Observers of the political situation in Kenya have often claimed that a filmmaker could make an engaging film out of the political comedy of errors and farcical scene that unfolds in the political arena. It remains unclear whether this is the motivation behind the 15-minute weekly XYZ Show that airs every Sunday at 9.40pm on Citizen TV. What is clear, however, is that this show whose catchy advertisement had raised hopes in many a TV viewer, has turned out to be cheap, depressing and embarrassing to Kenya’s top comic writers.
Instead of entertaining, the Godfrey Mwampembwa (GADO)-created XYZ Show leaves the viewer with a nostalgic feeling for an earlier TV stand up comedy”Redykyulass”which kept the nation glued to their screens in 2000 and 2001. Redykyulass, like XYZ, made fodder of politicians, particularly retired President Daniel Toroitich arap Moi (1978-2002) and his loyal and hawkish lieutenants like John Kamotho. Walter Mong’are (Nyambane), Tony Njuguna and John Kiarie put up a hilarious show as the President, Mwai Kibaki (then official leader of the Opposition) and Kamotho, respectively. Uunlike the XYZÂ that uses puppets, Redykyulass had a good command of what excited and made Kenyans laugh. Undoubtedly, Redykyulass created a strong bond, followership and memorability in the Kenyan society and beyond, which XYZ can only dream of.

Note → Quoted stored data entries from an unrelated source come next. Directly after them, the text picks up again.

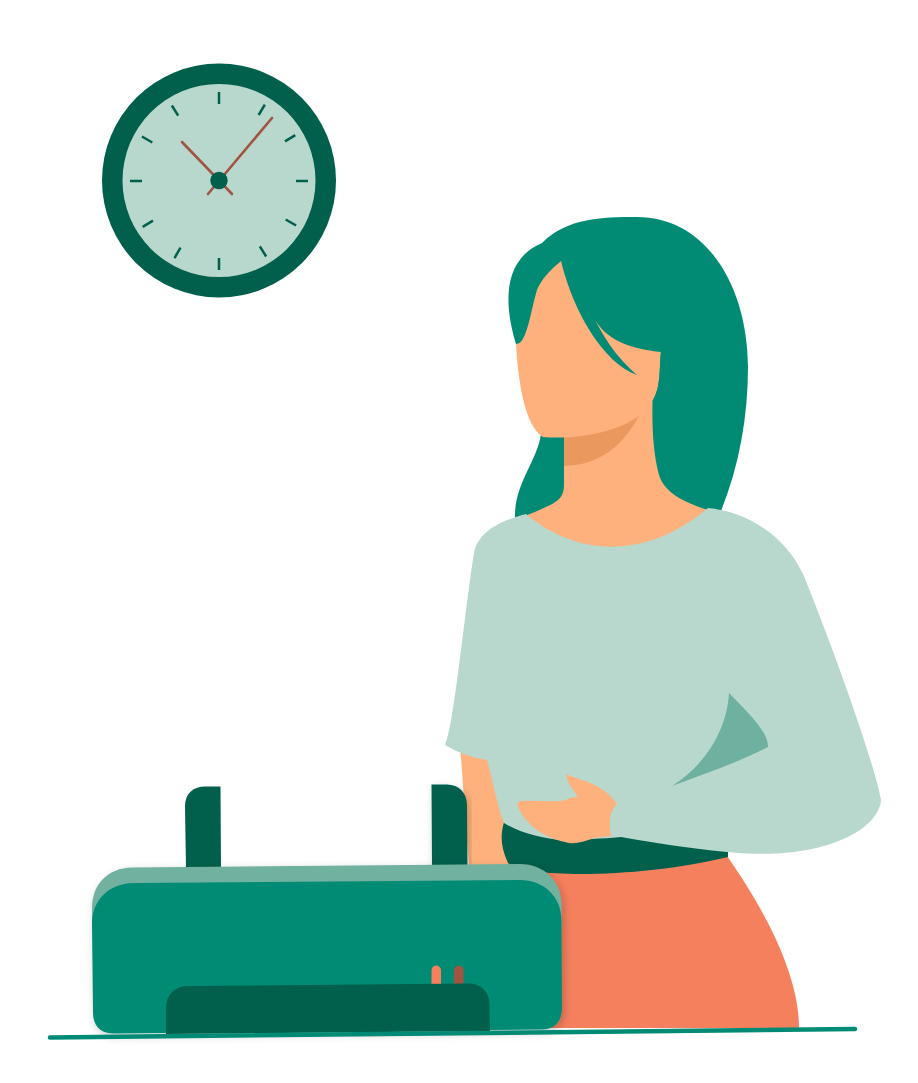
<!DOCTYPE html>
<html lang="en">
<head>
<meta charset="utf-8">
<title>Woman waiting at a printer</title>
<style>
:root {
  --paper: #ffffff;
  --green: #028b74;
  --forest: #00604b;
  --mint: #b8d8cd;
  --sage: #6fb1a0;
  --skin: #ffb17d;
  --skin-shade: #eb985f;
  --coral: #f5805d;
  --rust: #a25442;
}
html, body { margin: 0; background: var(--paper); overflow: hidden; }
.scene { display: block; width: 918px; height: 1083px; }
.green { fill: var(--green); }
.forest { fill: var(--forest); }
.mint { fill: var(--mint); }
.sage { fill: var(--sage); }
.skin { fill: var(--skin); }
.skin-shade { fill: var(--skin-shade); }
.coral { fill: var(--coral); }
.rust { fill: var(--rust); }
.ticks { stroke: var(--forest); stroke-width: 2.5; }
.hands { stroke: var(--rust); stroke-width: 2.6; stroke-linecap: round; }
.table { stroke: var(--green); stroke-width: 4.5; stroke-linecap: round; }
</style>
</head>
<body>
<svg class="scene" viewBox="0 0 918 1083" role="img" aria-label="A woman stands beside a printer under a wall clock">
  <defs>
    <line id="tick" x1="219" y1="92" x2="219" y2="104"/>
    <filter id="soft-shadow" x="-10%" y="-10%" width="120%" height="125%">
      <feDropShadow dx="2" dy="3" stdDeviation="4" flood-color="#000" flood-opacity=".22"/>
    </filter>
  </defs>

  <g id="clock">
    <circle class="forest" cx="219" cy="180.500" r="117"/>
    <circle class="mint" cx="219" cy="180.500" r="96.500"/>
    <g class="ticks">
      <use href="#tick"/>
      <use href="#tick" transform="rotate(31 219 181)"/>
      <use href="#tick" transform="rotate(59 219 181)"/>
      <use href="#tick" transform="rotate(90 219 181)"/>
      <use href="#tick" transform="rotate(120 219 181)"/>
      <use href="#tick" transform="rotate(148 219 181)"/>
      <use href="#tick" transform="rotate(180 219 181)"/>
      <use href="#tick" transform="rotate(210 219 181)"/>
      <use href="#tick" transform="rotate(239 219 181)"/>
      <use href="#tick" transform="rotate(270 219 181)"/>
      <use href="#tick" transform="rotate(300 219 181)"/>
      <use href="#tick" transform="rotate(328 219 181)"/>
    </g>
    <g class="hands">
      <line x1="182" y1="142" x2="232" y2="194"/>
      <line x1="272" y1="118" x2="208" y2="194"/>
    </g>
    <circle class="forest" cx="219" cy="180.500" r="8.700"/>
  </g>

  <g id="woman">
    <path id="hair-back" class="green" d="M541 434C537 462 514 484 515 518L570 505V434ZM640 330L748 366C748 418 739 466 721 511L700 515L640 480Z"/>
    <path id="neck" class="skin" d="M564 425V484C564 501 556 503 525 516L530 560H690L708 510C683 502 664 492 659 475C653 452 652 428 652.500 401Z"/>
    <path id="neck-shade" class="skin-shade" d="M564 432L641 412C625 444 601 465 564 466Z"/>
    <path id="face" class="skin" d="M516 343C518 382 525 426 543 437C579 440 620 431 640 415L652.500 401C661 387 659 373 661 350L620 290L561 255L520 300Z"/>
    <path id="hair-front" class="green" d="M516 344C506 311 499 261 542 243C567 218 601 217 637 217C706 217 748 286 748 368L700 410L652.500 401C661 386 659 373 661 352C635 349 609 343 595 320C608 344 617 357 637 375C603 363 573 311 561 261C549 271 541 280 537 290C531 309 527 345 516 344Z"/>
    <path id="far-arm" class="skin" d="M460 745L488 752L505 820L512 880H470Z"/>
    <path id="skirt" class="coral" d="M510 862L727 856C760 903 799 971 799 1028H500Z"/>
    <path id="waistband" class="forest" d="M504 822C500 836 501 848 508 863C528 879 642 878 728 857V835L600 815Z"/>
    <path id="blouse" class="mint" d="M526 514C578 558 648 559 708 508C750 512 786 538 803 574C827 632 874 760 881 800C879 830 822 862 727 852C686 848 655 843 621 837C599 839 585 839 566 841C541 838 520 833 504 823C496 802 493 780 487 760C469 757 457 752 445 745C454 726 465 608 474 553C478 532 499 521 526 514Z"/>
    <path id="sleeve-fold" class="sage" d="M729 693C743 708 769 731 768 747C742 761 704 774 672 786C704 766 727 731 729 693Z"/>
    <path id="hand" class="skin" d="M517 803C520 800 527 801 535 801C550 801 563 802 568 799C575 796 578 798 577 795C572 789 567 782 566 774C580 781 602 782 617 804C609 811 609 823 611 836L594 838C583 842 573 845 565 842C542 838 521 820 517 803Z"/>
  </g>

  <g id="printer">
    <path id="support-left" class="forest" d="M186 870L185 806C185 793 194 786.500 205 786.500H220.500L221 870Z"/>
    <path id="support-right" class="forest" filter="url(#soft-shadow)" d="M432 870L431.500 784.500H447C459 784.500 467 793 467 805L467.500 870Z"/>
    <g filter="url(#soft-shadow)">
      <path id="lid" class="sage" d="M92 930V908C92 884 108 868 132 867.500L520 864C544 864 561 881 561.500 904V930Z"/>
      <path id="body" class="green" d="M92 924C92 900 109 883.500 133 883L520 880C544 880 561.500 897 561.500 920L562 1008C562 1021 555 1029 543 1029.500L113 1033.500C100 1033.500 93 1025 93 1013Z"/>
    </g>
    <path id="light-ready" class="coral" d="M431.500 985V970C432 964 440.500 964 441 970V985Z"/>
    <path id="light-busy" class="rust" d="M454 985V970C454.500 964 463 964 463.500 970V985Z"/>
    <path id="tray" class="forest" d="M166 1034V1008C166 995 175 986 188 986L468 983.500C481 983.500 489.500 992 489.500 1004L490 1031Z"/>
  </g>
  <line id="table-edge" class="table" x1="50" y1="1037.500" x2="855" y2="1029"/>
</svg>
</body>
</html>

For an audience that has had a taste of Redykyulass, XYZ falls much below expectation. Even with better examples already in existence”News Shot on KTN, Heka Heka on Citizen TV, Bull’s Eye on NTV”the creators of the XYZ appear to have not only failed to learn from them but have also failed to come up with a concept that would truly keep the audience yearning for more of the magic the advert of the XYZ show promised viewers.
So what are News Shot, Heka Heka and Bull’s Eye about?
They are a summary of the ridiculous things (read satire) that unfold in the country over the week. Though not confined to the political arena, they mainly mimic political figures. They all operate on the same concept as the XYZ Show. Unlike the latter that employ puppets, the former three rely on news clips. But unlike the latter, the former are quite entertaining and know how to make the now increasingly cynical Kenyan laugh at the funny things unfolding in the country.
Their choice of using puppets is perhaps a strong point because this kind of art is creative as it combines words and static and three-dimensional aspects which, if backed up by serious and proper scriptwriting, would definitely leave many hearts thrilled.
While it seems that politics inspires comedians in Kenyan to create good comics out of the pathetic and often annoying political scene, they should not heavily rely on politics as has been the case with many others who have travelled that road and after a short time they have run out of ideas and vanished into oblivion. The XYZ show should bring aboard fresh ways of entertaining the audience, but with the host seated behind a news desk, the show is boring and annoying, if not irrelevant.
It is time that Kenyan comedians realized that comedy is not only about the politicians, thus explaining why long standing TV series like Vioja Mahakamani and Vitimbi will continue to outlive all the wannabe Johny-Come-Lately shows.
While the XYZ Show has aired only five episodes, the creators have room to make the necessary changes that will make their show appeal not only to Kenyans but also to any one else who enjoysÂ comedy.